Items listed in a dataset:
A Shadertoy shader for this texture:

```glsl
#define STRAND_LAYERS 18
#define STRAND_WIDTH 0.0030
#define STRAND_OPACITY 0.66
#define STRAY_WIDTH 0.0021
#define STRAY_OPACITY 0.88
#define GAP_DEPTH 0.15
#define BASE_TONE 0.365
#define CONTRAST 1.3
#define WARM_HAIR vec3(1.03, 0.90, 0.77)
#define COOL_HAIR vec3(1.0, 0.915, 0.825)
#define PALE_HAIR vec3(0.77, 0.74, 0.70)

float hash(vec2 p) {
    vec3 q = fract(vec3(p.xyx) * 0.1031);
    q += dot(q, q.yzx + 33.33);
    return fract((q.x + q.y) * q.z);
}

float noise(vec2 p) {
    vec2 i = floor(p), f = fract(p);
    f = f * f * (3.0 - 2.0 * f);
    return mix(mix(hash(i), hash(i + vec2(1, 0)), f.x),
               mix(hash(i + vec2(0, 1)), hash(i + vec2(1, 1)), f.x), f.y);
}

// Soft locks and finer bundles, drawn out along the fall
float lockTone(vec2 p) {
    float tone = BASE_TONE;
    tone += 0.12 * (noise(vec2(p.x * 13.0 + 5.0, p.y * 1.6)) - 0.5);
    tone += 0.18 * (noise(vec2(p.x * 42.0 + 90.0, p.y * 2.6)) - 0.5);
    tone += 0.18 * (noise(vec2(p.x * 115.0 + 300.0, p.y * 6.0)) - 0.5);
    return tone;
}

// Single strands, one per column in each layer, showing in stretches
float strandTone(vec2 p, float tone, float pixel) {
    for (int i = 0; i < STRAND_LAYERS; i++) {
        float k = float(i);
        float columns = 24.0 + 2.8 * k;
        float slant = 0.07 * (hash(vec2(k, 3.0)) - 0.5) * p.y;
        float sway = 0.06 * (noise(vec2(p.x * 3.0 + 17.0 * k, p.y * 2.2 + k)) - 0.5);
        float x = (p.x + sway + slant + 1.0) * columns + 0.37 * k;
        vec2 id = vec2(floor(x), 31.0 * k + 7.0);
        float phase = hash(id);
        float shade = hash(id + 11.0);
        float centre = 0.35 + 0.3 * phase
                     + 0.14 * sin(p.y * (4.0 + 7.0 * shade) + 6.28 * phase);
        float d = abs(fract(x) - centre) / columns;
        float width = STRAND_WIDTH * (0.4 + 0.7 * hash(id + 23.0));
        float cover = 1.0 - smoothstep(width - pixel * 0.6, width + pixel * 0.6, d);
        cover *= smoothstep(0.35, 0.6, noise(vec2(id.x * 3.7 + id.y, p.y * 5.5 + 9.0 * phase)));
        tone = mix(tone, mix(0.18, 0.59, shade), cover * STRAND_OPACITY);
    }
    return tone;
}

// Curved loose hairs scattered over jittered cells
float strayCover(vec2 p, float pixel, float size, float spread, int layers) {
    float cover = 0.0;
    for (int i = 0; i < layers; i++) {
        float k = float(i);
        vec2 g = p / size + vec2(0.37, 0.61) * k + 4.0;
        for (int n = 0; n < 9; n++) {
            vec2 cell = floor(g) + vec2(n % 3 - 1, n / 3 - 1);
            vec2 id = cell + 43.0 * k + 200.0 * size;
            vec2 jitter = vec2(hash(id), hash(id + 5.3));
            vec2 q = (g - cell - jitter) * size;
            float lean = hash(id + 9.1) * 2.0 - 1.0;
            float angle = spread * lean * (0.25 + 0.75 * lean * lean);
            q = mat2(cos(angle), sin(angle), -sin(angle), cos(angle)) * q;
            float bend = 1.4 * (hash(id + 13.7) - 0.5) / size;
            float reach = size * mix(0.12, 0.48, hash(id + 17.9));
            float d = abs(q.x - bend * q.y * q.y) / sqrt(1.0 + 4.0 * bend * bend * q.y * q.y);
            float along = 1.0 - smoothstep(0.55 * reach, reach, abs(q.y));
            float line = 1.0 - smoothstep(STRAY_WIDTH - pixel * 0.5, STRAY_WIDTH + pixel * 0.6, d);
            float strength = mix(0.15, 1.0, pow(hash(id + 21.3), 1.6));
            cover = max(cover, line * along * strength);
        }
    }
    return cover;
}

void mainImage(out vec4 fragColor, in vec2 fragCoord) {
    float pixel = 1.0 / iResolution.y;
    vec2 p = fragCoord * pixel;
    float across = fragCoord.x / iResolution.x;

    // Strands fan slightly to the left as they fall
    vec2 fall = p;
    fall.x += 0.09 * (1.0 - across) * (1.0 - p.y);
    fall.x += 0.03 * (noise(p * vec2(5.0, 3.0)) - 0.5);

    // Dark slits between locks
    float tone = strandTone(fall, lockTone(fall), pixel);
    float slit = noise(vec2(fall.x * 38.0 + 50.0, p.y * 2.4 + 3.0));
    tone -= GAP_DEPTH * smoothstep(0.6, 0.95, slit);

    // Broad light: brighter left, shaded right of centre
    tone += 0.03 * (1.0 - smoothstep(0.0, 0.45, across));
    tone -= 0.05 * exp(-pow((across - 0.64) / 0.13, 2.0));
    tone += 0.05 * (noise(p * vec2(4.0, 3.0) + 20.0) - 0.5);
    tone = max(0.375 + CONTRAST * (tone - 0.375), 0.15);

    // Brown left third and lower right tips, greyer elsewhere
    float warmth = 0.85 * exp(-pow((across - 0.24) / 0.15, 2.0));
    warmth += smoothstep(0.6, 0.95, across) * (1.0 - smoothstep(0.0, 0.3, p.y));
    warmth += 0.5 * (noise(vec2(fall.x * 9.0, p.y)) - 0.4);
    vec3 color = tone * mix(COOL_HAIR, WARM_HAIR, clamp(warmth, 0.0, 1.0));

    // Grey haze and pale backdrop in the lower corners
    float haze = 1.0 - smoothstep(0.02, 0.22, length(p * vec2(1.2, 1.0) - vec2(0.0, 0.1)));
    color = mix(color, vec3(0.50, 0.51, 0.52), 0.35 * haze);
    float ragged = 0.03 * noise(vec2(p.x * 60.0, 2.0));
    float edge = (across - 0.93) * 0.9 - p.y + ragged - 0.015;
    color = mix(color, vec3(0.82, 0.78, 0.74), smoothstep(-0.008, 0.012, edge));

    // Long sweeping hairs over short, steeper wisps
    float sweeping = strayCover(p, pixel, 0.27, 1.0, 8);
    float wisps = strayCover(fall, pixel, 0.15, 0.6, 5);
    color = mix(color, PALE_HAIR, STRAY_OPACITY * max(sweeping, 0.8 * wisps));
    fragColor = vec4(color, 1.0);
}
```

» TASK: Retype each line above with no alterations.

» TASK OUTPUT:
A Shadertoy shader for this texture:

```glsl
#define STRAND_LAYERS 18
#define STRAND_WIDTH 0.0030
#define STRAND_OPACITY 0.66
#define STRAY_WIDTH 0.0021
#define STRAY_OPACITY 0.88
#define GAP_DEPTH 0.15
#define BASE_TONE 0.365
#define CONTRAST 1.3
#define WARM_HAIR vec3(1.03, 0.90, 0.77)
#define COOL_HAIR vec3(1.0, 0.915, 0.825)
#define PALE_HAIR vec3(0.77, 0.74, 0.70)

float hash(vec2 p) {
    vec3 q = fract(vec3(p.xyx) * 0.1031);
    q += dot(q, q.yzx + 33.33);
    return fract((q.x + q.y) * q.z);
}

float noise(vec2 p) {
    vec2 i = floor(p), f = fract(p);
    f = f * f * (3.0 - 2.0 * f);
    return mix(mix(hash(i), hash(i + vec2(1, 0)), f.x),
               mix(hash(i + vec2(0, 1)), hash(i + vec2(1, 1)), f.x), f.y);
}

// Soft locks and finer bundles, drawn out along the fall
float lockTone(vec2 p) {
    float tone = BASE_TONE;
    tone += 0.12 * (noise(vec2(p.x * 13.0 + 5.0, p.y * 1.6)) - 0.5);
    tone += 0.18 * (noise(vec2(p.x * 42.0 + 90.0, p.y * 2.6)) - 0.5);
    tone += 0.18 * (noise(vec2(p.x * 115.0 + 300.0, p.y * 6.0)) - 0.5);
    return tone;
}

// Single strands, one per column in each layer, showing in stretches
float strandTone(vec2 p, float tone, float pixel) {
    for (int i = 0; i < STRAND_LAYERS; i++) {
        float k = float(i);
        float columns = 24.0 + 2.8 * k;
        float slant = 0.07 * (hash(vec2(k, 3.0)) - 0.5) * p.y;
        float sway = 0.06 * (noise(vec2(p.x * 3.0 + 17.0 * k, p.y * 2.2 + k)) - 0.5);
        float x = (p.x + sway + slant + 1.0) * columns + 0.37 * k;
        vec2 id = vec2(floor(x), 31.0 * k + 7.0);
        float phase = hash(id);
        float shade = hash(id + 11.0);
        float centre = 0.35 + 0.3 * phase
                     + 0.14 * sin(p.y * (4.0 + 7.0 * shade) + 6.28 * phase);
        float d = abs(fract(x) - centre) / columns;
        float width = STRAND_WIDTH * (0.4 + 0.7 * hash(id + 23.0));
        float cover = 1.0 - smoothstep(width - pixel * 0.6, width + pixel * 0.6, d);
        cover *= smoothstep(0.35, 0.6, noise(vec2(id.x * 3.7 + id.y, p.y * 5.5 + 9.0 * phase)));
        tone = mix(tone, mix(0.18, 0.59, shade), cover * STRAND_OPACITY);
    }
    return tone;
}

// Curved loose hairs scattered over jittered cells
float strayCover(vec2 p, float pixel, float size, float spread, int layers) {
    float cover = 0.0;
    for (int i = 0; i < layers; i++) {
        float k = float(i);
        vec2 g = p / size + vec2(0.37, 0.61) * k + 4.0;
        for (int n = 0; n < 9; n++) {
            vec2 cell = floor(g) + vec2(n % 3 - 1, n / 3 - 1);
            vec2 id = cell + 43.0 * k + 200.0 * size;
            vec2 jitter = vec2(hash(id), hash(id + 5.3));
            vec2 q = (g - cell - jitter) * size;
            float lean = hash(id + 9.1) * 2.0 - 1.0;
            float angle = spread * lean * (0.25 + 0.75 * lean * lean);
            q = mat2(cos(angle), sin(angle), -sin(angle), cos(angle)) * q;
            float bend = 1.4 * (hash(id + 13.7) - 0.5) / size;
            float reach = size * mix(0.12, 0.48, hash(id + 17.9));
            float d = abs(q.x - bend * q.y * q.y) / sqrt(1.0 + 4.0 * bend * bend * q.y * q.y);
            float along = 1.0 - smoothstep(0.55 * reach, reach, abs(q.y));
            float line = 1.0 - smoothstep(STRAY_WIDTH - pixel * 0.5, STRAY_WIDTH + pixel * 0.6, d);
            float strength = mix(0.15, 1.0, pow(hash(id + 21.3), 1.6));
            cover = max(cover, line * along * strength);
        }
    }
    return cover;
}

void mainImage(out vec4 fragColor, in vec2 fragCoord) {
    float pixel = 1.0 / iResolution.y;
    vec2 p = fragCoord * pixel;
    float across = fragCoord.x / iResolution.x;

    // Strands fan slightly to the left as they fall
    vec2 fall = p;
    fall.x += 0.09 * (1.0 - across) * (1.0 - p.y);
    fall.x += 0.03 * (noise(p * vec2(5.0, 3.0)) - 0.5);

    // Dark slits between locks
    float tone = strandTone(fall, lockTone(fall), pixel);
    float slit = noise(vec2(fall.x * 38.0 + 50.0, p.y * 2.4 + 3.0));
    tone -= GAP_DEPTH * smoothstep(0.6, 0.95, slit);

    // Broad light: brighter left, shaded right of centre
    tone += 0.03 * (1.0 - smoothstep(0.0, 0.45, across));
    tone -= 0.05 * exp(-pow((across - 0.64) / 0.13, 2.0));
    tone += 0.05 * (noise(p * vec2(4.0, 3.0) + 20.0) - 0.5);
    tone = max(0.375 + CONTRAST * (tone - 0.375), 0.15);

    // Brown left third and lower right tips, greyer elsewhere
    float warmth = 0.85 * exp(-pow((across - 0.24) / 0.15, 2.0));
    warmth += smoothstep(0.6, 0.95, across) * (1.0 - smoothstep(0.0, 0.3, p.y));
    warmth += 0.5 * (noise(vec2(fall.x * 9.0, p.y)) - 0.4);
    vec3 color = tone * mix(COOL_HAIR, WARM_HAIR, clamp(warmth, 0.0, 1.0));

    // Grey haze and pale backdrop in the lower corners
    float haze = 1.0 - smoothstep(0.02, 0.22, length(p * vec2(1.2, 1.0) - vec2(0.0, 0.1)));
    color = mix(color, vec3(0.50, 0.51, 0.52), 0.35 * haze);
    float ragged = 0.03 * noise(vec2(p.x * 60.0, 2.0));
    float edge = (across - 0.93) * 0.9 - p.y + ragged - 0.015;
    color = mix(color, vec3(0.82, 0.78, 0.74), smoothstep(-0.008, 0.012, edge));

    // Long sweeping hairs over short, steeper wisps
    float sweeping = strayCover(p, pixel, 0.27, 1.0, 8);
    float wisps = strayCover(fall, pixel, 0.15, 0.6, 5);
    color = mix(color, PALE_HAIR, STRAY_OPACITY * max(sweeping, 0.8 * wisps));
    fragColor = vec4(color, 1.0);
}
```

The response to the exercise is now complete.